_DIRECTIONS:_
Every line that includes the word "domain" needs to be copied from the listing.

_SUPPLIED ENTRIES:_

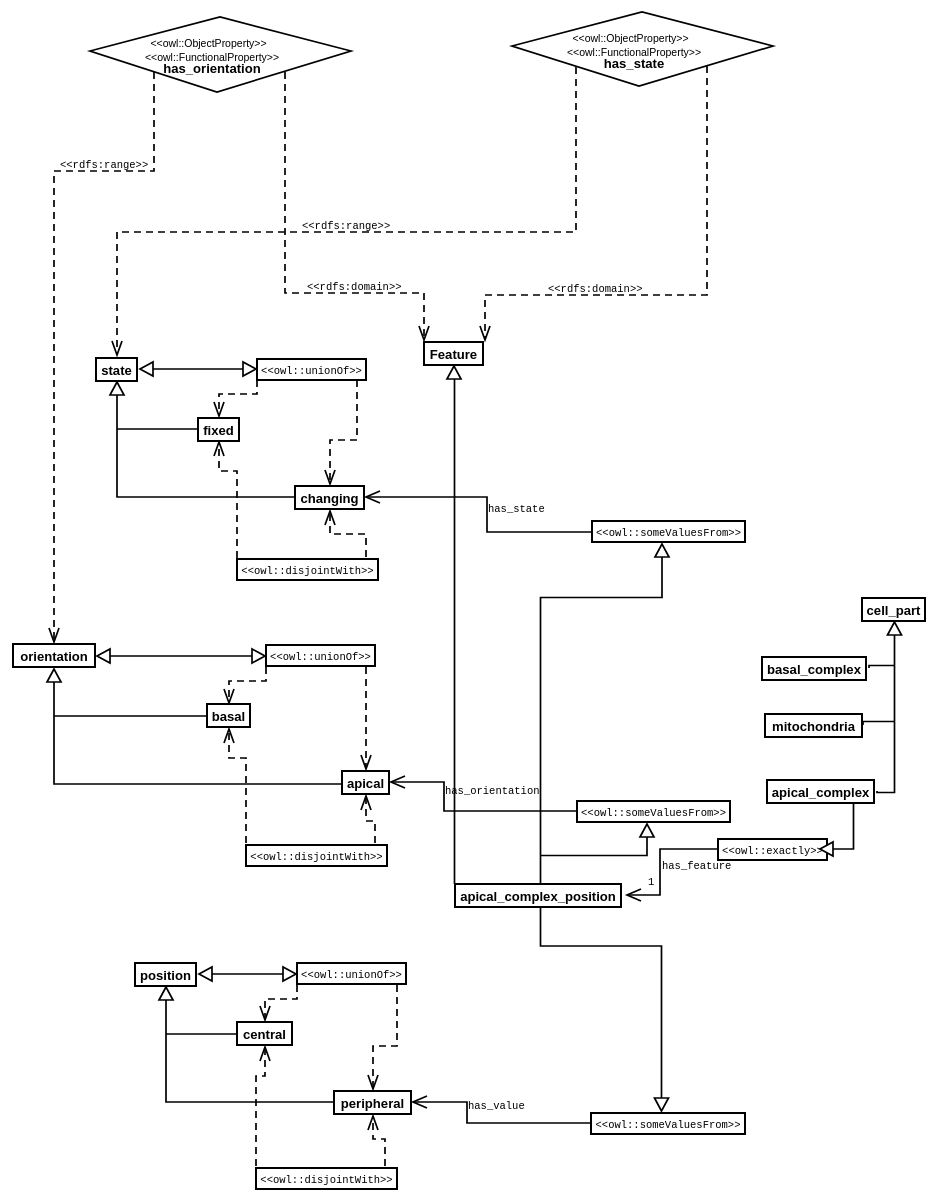
<!DOCTYPE html>
<html lang="en">
<head>
<meta charset="utf-8">
<title>Ontology of cell part features</title>
<style>
:root { --ink: #000; --paper: #fff; --sans: "Liberation Sans", Arial, sans-serif; --mono: "Liberation Mono", "Courier New", monospace; }
* { box-sizing: border-box; }
body { margin: 0; background: var(--paper); color: var(--ink); }
.diagram { position: relative; width: 938px; height: 1200px; overflow: hidden; background: var(--paper); }
.edges { position: absolute; left: 0; top: 0; }
.edges .line, .edges .diamond, .edges symbol, .edges g { stroke: var(--ink); stroke-width: 1.7; }
.line { fill: none; }
.dashed { stroke-dasharray: 7 5; }
.diamond, .hollow { fill: var(--paper); }
.open { fill: none; }
.class, .axiom { position: absolute; display: flex; align-items: center; justify-content: center; border: 2px solid var(--ink); background: var(--paper); white-space: nowrap; }
.class { height: 25px; padding-top: 3px; font: bold 13.1px/16px var(--sans); }
.axiom { height: 23px; padding-top: 2px; font: 10.5px/12px var(--mono); }
.label { position: absolute; font: 10.5px/12px var(--mono); white-space: nowrap; }
.property { position: absolute; width: 262px; text-align: center; font: 10.5px/14px var(--sans); white-space: nowrap; }
.property p { margin: 0; }
.property .kind { padding-right: 7px; }
.property .name { font: bold 13.1px/14px var(--sans); margin-top: -2px; }
</style>
</head>
<body>
<main class="diagram">

  <div class="class" style="left:423px;top:341px;width:61px">Feature</div>
  <div class="class" style="left:95px;top:357px;width:43px">state</div>
  <div class="axiom" style="left:256px;top:358px;width:111px">&lt;&lt;owl::unionOf&gt;&gt;</div>
  <div class="class" style="left:197px;top:417px;width:43px">fixed</div>
  <div class="class" style="left:294px;top:485px;width:71px">changing</div>
  <div class="axiom" style="left:236px;top:558px;width:143px">&lt;&lt;owl::disjointWith&gt;&gt;</div>

  <div class="class" style="left:12px;top:643px;width:84px">orientation</div>
  <div class="axiom" style="left:265px;top:644px;width:111px">&lt;&lt;owl::unionOf&gt;&gt;</div>
  <div class="class" style="left:206px;top:703px;width:45px">basal</div>
  <div class="class" style="left:341px;top:770px;width:49px">apical</div>
  <div class="axiom" style="left:245px;top:844px;width:143px">&lt;&lt;owl::disjointWith&gt;&gt;</div>

  <div class="class" style="left:134px;top:962px;width:63px">position</div>
  <div class="axiom" style="left:296px;top:962px;width:111px">&lt;&lt;owl::unionOf&gt;&gt;</div>
  <div class="class" style="left:236px;top:1021px;width:57px">central</div>
  <div class="class" style="left:333px;top:1090px;width:79px">peripheral</div>
  <div class="axiom" style="left:255px;top:1167px;width:143px">&lt;&lt;owl::disjointWith&gt;&gt;</div>

  <div class="axiom" style="left:591px;top:520px;width:155px">&lt;&lt;owl::someValuesFrom&gt;&gt;</div>
  <div class="axiom" style="left:576px;top:800px;width:155px">&lt;&lt;owl::someValuesFrom&gt;&gt;</div>
  <div class="axiom" style="left:590px;top:1112px;width:156px">&lt;&lt;owl::someValuesFrom&gt;&gt;</div>
  <div class="class" style="left:454px;top:883px;width:168px">apical_complex_position</div>

  <div class="class" style="left:861px;top:597px;width:65px">cell_part</div>
  <div class="class" style="left:761px;top:656px;width:106px">basal_complex</div>
  <div class="class" style="left:764px;top:713px;width:99px">mitochondria</div>
  <div class="class" style="left:766px;top:779px;width:109px">apical_complex</div>
  <div class="axiom" style="left:717px;top:838px;width:111px">&lt;&lt;owl::exactly&gt;&gt;</div>

  <svg class="edges" width="938" height="1200" viewBox="0 0 938 1200" aria-hidden="true">
    <defs>
      <path id="inherit" class="hollow" d="M0 0L-7 13H7Z"/>
      <path id="point" class="open" d="M-5 -14L0 0L5 -14"/>
      <path id="relate" class="open" d="M14 -6L0 0L14 6"/>
    </defs>

    <polygon class="diamond" points="90,51 220,17 351,51 217,92"/>
    <polygon class="diamond" points="512,46 642,12 773,46 639,86"/>

    <g class="range-and-domain">
      <path class="line dashed" d="M154 72V171H54V640"/>
      <path class="line dashed" d="M285 72V293H424V339"/>
      <path class="line dashed" d="M576 67V232H117V354"/>
      <path class="line dashed" d="M707 66V295H485V339"/>
      <use href="#point" x="54" y="642"/>
      <use href="#point" x="424" y="340"/>
      <use href="#point" x="117" y="355"/>
      <use href="#point" x="485" y="340"/>
    </g>

    <g class="state-tree">
      <path class="line" d="M152 369H244M117 394V497H294M117 429H197"/>
      <path class="line dashed" d="M257 380V394H219V414"/>
      <path class="line dashed" d="M357 380V440H330V482"/>
      <path class="line dashed" d="M237 570V471H219V443"/>
      <path class="line dashed" d="M366 557V534H330V512"/>
      <use href="#inherit" x="117" y="382"/>
      <use href="#inherit" transform="translate(140 369) rotate(-90)"/>
      <use href="#inherit" transform="translate(256 369) rotate(90)"/>
      <use href="#point" x="219" y="416"/>
      <use href="#point" x="330" y="484"/>
      <use href="#point" transform="translate(219 442) scale(1 -1)"/>
      <use href="#point" transform="translate(330 511) scale(1 -1)"/>
    </g>

    <g class="orientation-tree">
      <path class="line" d="M110 656H252M54 681V784H341M54 716H206"/>
      <path class="line dashed" d="M266 667V681H229V701"/>
      <path class="line dashed" d="M366 667V767"/>
      <path class="line dashed" d="M246 855V758H229V730"/>
      <path class="line dashed" d="M375 843V821H366V797"/>
      <use href="#inherit" x="54" y="669"/>
      <use href="#inherit" transform="translate(97 656) rotate(-90)"/>
      <use href="#inherit" transform="translate(265 656) rotate(90)"/>
      <use href="#point" x="229" y="703"/>
      <use href="#point" x="366" y="769"/>
      <use href="#point" transform="translate(229 729) scale(1 -1)"/>
      <use href="#point" transform="translate(366 796) scale(1 -1)"/>
    </g>

    <g class="position-tree">
      <path class="line" d="M212 974H283M166 999V1102H333M166 1034H236"/>
      <path class="line dashed" d="M297 985V999H265V1018"/>
      <path class="line dashed" d="M397 985V1046H373V1087"/>
      <path class="line dashed" d="M256 1166V1076H265V1048"/>
      <path class="line dashed" d="M385 1166V1139H373V1117"/>
      <use href="#inherit" x="166" y="987"/>
      <use href="#inherit" transform="translate(199 974) rotate(-90)"/>
      <use href="#inherit" transform="translate(296 974) rotate(90)"/>
      <use href="#point" x="265" y="1020"/>
      <use href="#point" x="373" y="1089"/>
      <use href="#point" transform="translate(265 1047) scale(1 -1)"/>
      <use href="#point" transform="translate(373 1116) scale(1 -1)"/>
    </g>

    <g class="restrictions">
      <path class="line" d="M591 532H487V497H366"/>
      <path class="line" d="M576 811H444V782H392"/>
      <path class="line" d="M591 1123H467V1102H414"/>
      <path class="line" d="M718 849H660V895H628"/>
      <use href="#relate" x="366" y="497"/>
      <use href="#relate" x="391" y="782"/>
      <use href="#relate" x="413" y="1102"/>
      <use href="#relate" x="627" y="895"/>
    </g>

    <g class="position-parents">
      <path class="line" d="M454.5 378V884"/>
      <path class="line" d="M540.5 884V597.5H662V556"/>
      <path class="line" d="M540.5 855.5H647V836"/>
      <path class="line" d="M540.5 907V946H661.5V1098"/>
      <use href="#inherit" x="454" y="366"/>
      <use href="#inherit" x="662" y="544"/>
      <use href="#inherit" x="647" y="824"/>
      <use href="#inherit" transform="translate(661.5 1111) scale(1 -1)"/>
    </g>

    <g class="cell-part-tree">
      <path class="line" d="M894.5 635V792.5H877V791M894.5 665.5H869V668M894.5 721.5H863V725"/>
      <path class="line" d="M853.5 803V849H833"/>
      <use href="#inherit" x="894.5" y="622"/>
      <use href="#inherit" transform="translate(820 849) rotate(-90)"/>
    </g>
  </svg>

  <section class="property" style="left:81px;top:36px">
    <p class="kind">&lt;&lt;owl::ObjectProperty&gt;&gt;</p>
    <p>&lt;&lt;owl::FunctionalProperty&gt;&gt;</p>
    <p class="name">has_orientation</p>
  </section>
  <section class="property" style="left:503px;top:31px">
    <p class="kind">&lt;&lt;owl::ObjectProperty&gt;&gt;</p>
    <p>&lt;&lt;owl::FunctionalProperty&gt;&gt;</p>
    <p class="name">has_state</p>
  </section>

  <span class="label" style="left:60px;top:159px">&lt;&lt;rdfs:range&gt;&gt;</span>
  <span class="label" style="left:302px;top:220px">&lt;&lt;rdfs:range&gt;&gt;</span>
  <span class="label" style="left:307px;top:281px">&lt;&lt;rdfs:domain&gt;&gt;</span>
  <span class="label" style="left:548px;top:283px">&lt;&lt;rdfs:domain&gt;&gt;</span>
  <span class="label" style="left:488px;top:503px">has_state</span>
  <span class="label" style="left:445px;top:785px">has_orientation</span>
  <span class="label" style="left:662px;top:860px">has_feature</span>
  <span class="label" style="left:648px;top:876px">1</span>
  <span class="label" style="left:468px;top:1100px">has_value</span>
</main>
</body>
</html>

_WORKED SOLUTION:_
    <g class="range-and-domain">
  <span class="label" style="left:307px;top:281px">&lt;&lt;rdfs:domain&gt;&gt;</span>
  <span class="label" style="left:548px;top:283px">&lt;&lt;rdfs:domain&gt;&gt;</span>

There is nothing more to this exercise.